And so, the Army, particularly the Maneuver Center at Ft. Benning, home of the Infantry and Armor branches, is looking at a program called Mobile Protected Firepower. And after the disastrous, expensive and futile programs such as FCS and other stalled development programs, the Army was looking for something they could buy “off the shelf” at minimal cost. Development is expensive. Buying vehicles is, comparatively, not.
Lo and behold, BAE Systems, the successor to United Defense, just happens to have a vehicle that fits in pretty well with what the Army is looking for. It’s called, wait for it…. The M8!
A few updates would be necessary for the updated M8 to fit in with today’s Army. The original 6V92TIA diesel engine is out of production. The likely replacement would be the Bradley’s Cummins VTA903 600hp diesel that also powers the AAV-7, and the M109A7 gun, and its associated M992 ammo carrier.
It would also need integration of the FBCB2 digital command and control system, in a vehicle that’s already pretty tight inside, and likely with some serious weight and power constraints, all while not busting the weight limit for airdrop.
Still, adding the firepower and mobility of a battalion of M8s to the light Infantry and Airborne Brigade Combat Teams would be a significant boost at minimal costs.
BAE called this the Expeditionary Light Tank, which, to my thinking is a bad idea. If you fight the M8 as a tank, you’re going to die. It simply will never have the armor to withstand fighting like a tank. It can kill tanks easily enough. It just can’t go toe to toe against them without being lit up like a Christmas tree.
But really, while General John Buford was a fine cavalry officer, they really, really need to rethink the name.
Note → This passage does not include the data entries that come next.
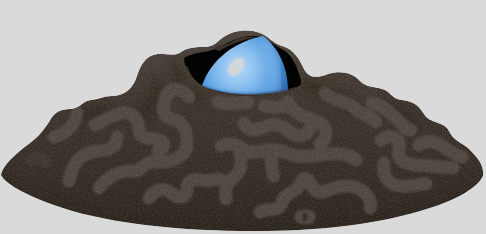
<!DOCTYPE html>
<html lang="en">
<head>
<meta charset="utf-8">
<title>Blue orb in a mound</title>
<style>
:root {
  --backdrop: #dadada;
  --soil-light: #4c433b;
  --soil: #3c342c;
  --soil-dark: #2c251e;
  --vein: #544b45;
  --hollow: #030303;
  --orb-light: #b5d8f6;
  --orb: #5b9fe0;
  --orb-dark: #17529c;
}
html, body { margin: 0; height: 100%; overflow: hidden; background: var(--backdrop); }
svg { display: block; width: 486px; height: 234px; }
.veins { fill: none; stroke: var(--vein); stroke-width: 13; stroke-linecap: round; stroke-linejoin: round; }
.shade { fill: none; stroke: var(--soil-dark); stroke-linecap: round; }
</style>
</head>
<body>
<svg viewBox="0 0 486 234" role="img" aria-label="A shiny blue orb resting in the crater of a dark, veined mound">
  <defs>
    <linearGradient id="soil-fill" x1="0" y1="0" x2="0" y2="1">
      <stop offset="0" stop-color="var(--soil-light)"/>
      <stop offset=".4" stop-color="var(--soil)"/>
      <stop offset="1" stop-color="var(--soil-dark)"/>
    </linearGradient>
    <radialGradient id="orb-fill" gradientUnits="userSpaceOnUse" cx="238" cy="68" r="58">
      <stop offset="0" stop-color="var(--orb-light)"/>
      <stop offset=".3" stop-color="#8fc2f0"/>
      <stop offset=".62" stop-color="var(--orb)"/>
      <stop offset="1" stop-color="var(--orb-dark)"/>
    </radialGradient>
    <linearGradient id="vein-fade" x1="0" y1="0" x2="0" y2="1">
      <stop offset="0" stop-color="#fff" stop-opacity=".75"/>
      <stop offset="1" stop-color="#fff"/>
    </linearGradient>
    <path id="mound-shape" d="M1 175C3 164 18 152 30 143C39 136 43 131 49 122C54 112 61 109 70 109C80 109 82 101 91 100C101 99 103 96 112 96C122 96 131 91 136 79C141 63 147 54 160 54C169 54 176 56 181 52C189 47 197 47 205 47C216 47 219 38 229 34C237 30 250 29 260 33C270 37 272 43 282 46C294 49 299 59 304 69C309 79 318 78 328 74C341 70 353 73 360 81C367 88 373 86 382 89C392 92 391 99 402 100C415 102 418 105 424 114C430 124 444 121 449 131C454 142 464 143 471 151C479 159 484 166 483 176C476 190 451 202 420 211C370 226 306 232 240 231C168 230 101 222 54 205C24 194 6 184 1 175Z"/>
    <clipPath id="mound-clip"><use href="#mound-shape"/></clipPath>
    <clipPath id="orb-clip"><path d="M202 86C208 66 228 43 263 36C279 48 288 68 288 91C262 97 224 96 202 86Z"/></clipPath>
    <filter id="soft" x="-30%" y="-30%" width="160%" height="160%"><feGaussianBlur stdDeviation="5"/></filter>
    <filter id="soft-edge" x="-30%" y="-30%" width="160%" height="160%"><feGaussianBlur stdDeviation="1"/></filter>
    <filter id="grain" x="0" y="0" width="100%" height="100%">
      <feTurbulence type="fractalNoise" baseFrequency=".8" numOctaves="2" seed="4"/>
      <feColorMatrix values="0 0 0 0 .6  0 0 0 0 .55  0 0 0 0 .5  1.2 0 0 0 -.5"/>
    </filter>
  </defs>

  <rect id="backdrop" width="486" height="234" fill="var(--backdrop)"/>

  <g id="mound" clip-path="url(#mound-clip)">
    <use href="#mound-shape" fill="url(#soil-fill)"/>
    <g class="shade" filter="url(#soft)" stroke-width="10" opacity=".75">
      <path d="M136 120C150 112 152 98 158 84"/>
      <path d="M176 66C176 82 184 92 198 98"/>
      <path d="M306 84C322 94 336 92 350 104"/>
      <path d="M80 118C90 112 96 112 104 110"/>
      <path d="M384 104C394 114 402 112 412 122"/>
      <path d="M-4 178C60 218 150 238 240 238C340 238 440 218 490 178"/>
    </g>
    <g class="veins" opacity=".88" filter="url(#soft-edge)">
      <path d="M77 113C75 126 68 132 54 137"/>
      <path d="M95 125C105 119 113 115 123 113C134 112 138 119 139 129C140 139 148 138 157 139C166 141 166 148 158 151"/>
      <path d="M117 137C117 148 109 150 98 151C83 152 72 162 69 181"/>
      <path d="M99 188C107 177 120 170 132 171C142 173 142 161 154 162C170 163 187 158 187 143C187 131 184 122 172 119C160 116 163 106 166 97C169 87 181 87 189 97"/>
      <path d="M149 198C155 189 164 187 171 193C179 200 187 198 187 189C187 180 194 178 201 180C209 182 214 179 220 179"/>
      <path d="M218 102C230 106 240 103 248 102"/>
      <path d="M264 106C274 108 285 108 288 102C292 113 304 117 316 121C328 125 329 138 320 144"/>
      <path d="M244 123C248 133 258 130 267 126C277 122 283 127 290 132C298 138 307 136 310 129"/>
      <path d="M221 146C229 142 237 144 243 149C250 155 259 151 268 150C280 148 286 154 297 156C312 159 326 151 341 154C349 155 353 157 356 160"/>
      <path d="M240 152C242 164 242 171 233 178C225 185 225 191 226 199"/>
      <path d="M270 150C272 162 271 170 274 176"/>
      <path d="M260 212C267 207 279 213 282 203C284 192 295 194 300 184C304 174 309 179 312 186C317 196 326 191 334 188C345 184 357 186 364 192C370 198 372 203 370 208"/>
      <path d="M325 93C335 103 346 99 354 108C360 115 368 113 376 122"/>
      <path d="M372 103C384 105 388 112 397 119C405 125 403 130 411 130"/>
      <path d="M381 140C392 133 402 139 399 149C396 159 405 164 416 165C428 166 440 167 453 168"/>
      <path d="M384 163C382 175 388 185 400 186C409 187 417 184 426 184"/>
      <path d="M419 145C429 138 439 143 447 149C452 153 457 155 462 157"/>
      <ellipse cx="305" cy="217" rx="4" ry="1"/>
      <path d="M32 161C37 157 42 157 46 162" opacity=".35"/>
    </g>
    <rect width="486" height="234" filter="url(#grain)" opacity=".3"/>
  </g>

  <g id="crater">
    <path d="M184 58C193 52 205 53 215 49C228 43 238 36 254 36C264 36 271 43 280 48C291 53 297 65 301 80C302 87 296 89 288 91C262 98 219 98 200 85C190 77 184 67 184 58Z" fill="var(--hollow)"/>
    <path d="M214 49C217 43 225 47 233 41C239 37 247 36 257 37C244 39 229 45 219 51Z" fill="var(--soil)"/>
  </g>

  <g id="orb" clip-path="url(#orb-clip)">
    <rect x="198" y="32" width="94" height="68" fill="url(#orb-fill)"/>
    <path d="M264 38C276 54 279 74 274 98" fill="none" stroke="#9ccbf4" stroke-width="8" opacity=".45" filter="url(#soft)"/>
    <path d="M202 88C226 97 262 98 290 91" fill="none" stroke="#2c6fbd" stroke-width="6" opacity=".6" filter="url(#soft-edge)"/>
    <path d="M229 66C232 60 238 56 243 59C246 63 243 70 238 74C234 78 230 77 230 73C226 73 227 69 229 66Z" fill="#d3d7da" filter="url(#soft-edge)"/>
  </g>

  <path id="crater-lip" d="M186 66C190 77 195 83 203 87C225 97 262 98 300 87" fill="none" stroke="var(--soil-light)" stroke-width="2" opacity=".7"/>
</svg>
</body>
</html>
*It was a remarkably smooth development. In spite of a sophisticated hydropnuematic suspension and the complex but reliable autoloader, development was quite rapid, and testing was very successful. Program managers would be well advised to study the program. The single biggest key to success in the program was the limitation of “creep” in requirements. The absolute hard limit on being able to airdrop a combat ready vehicle proved a very good firewall against the “good idea fairy.”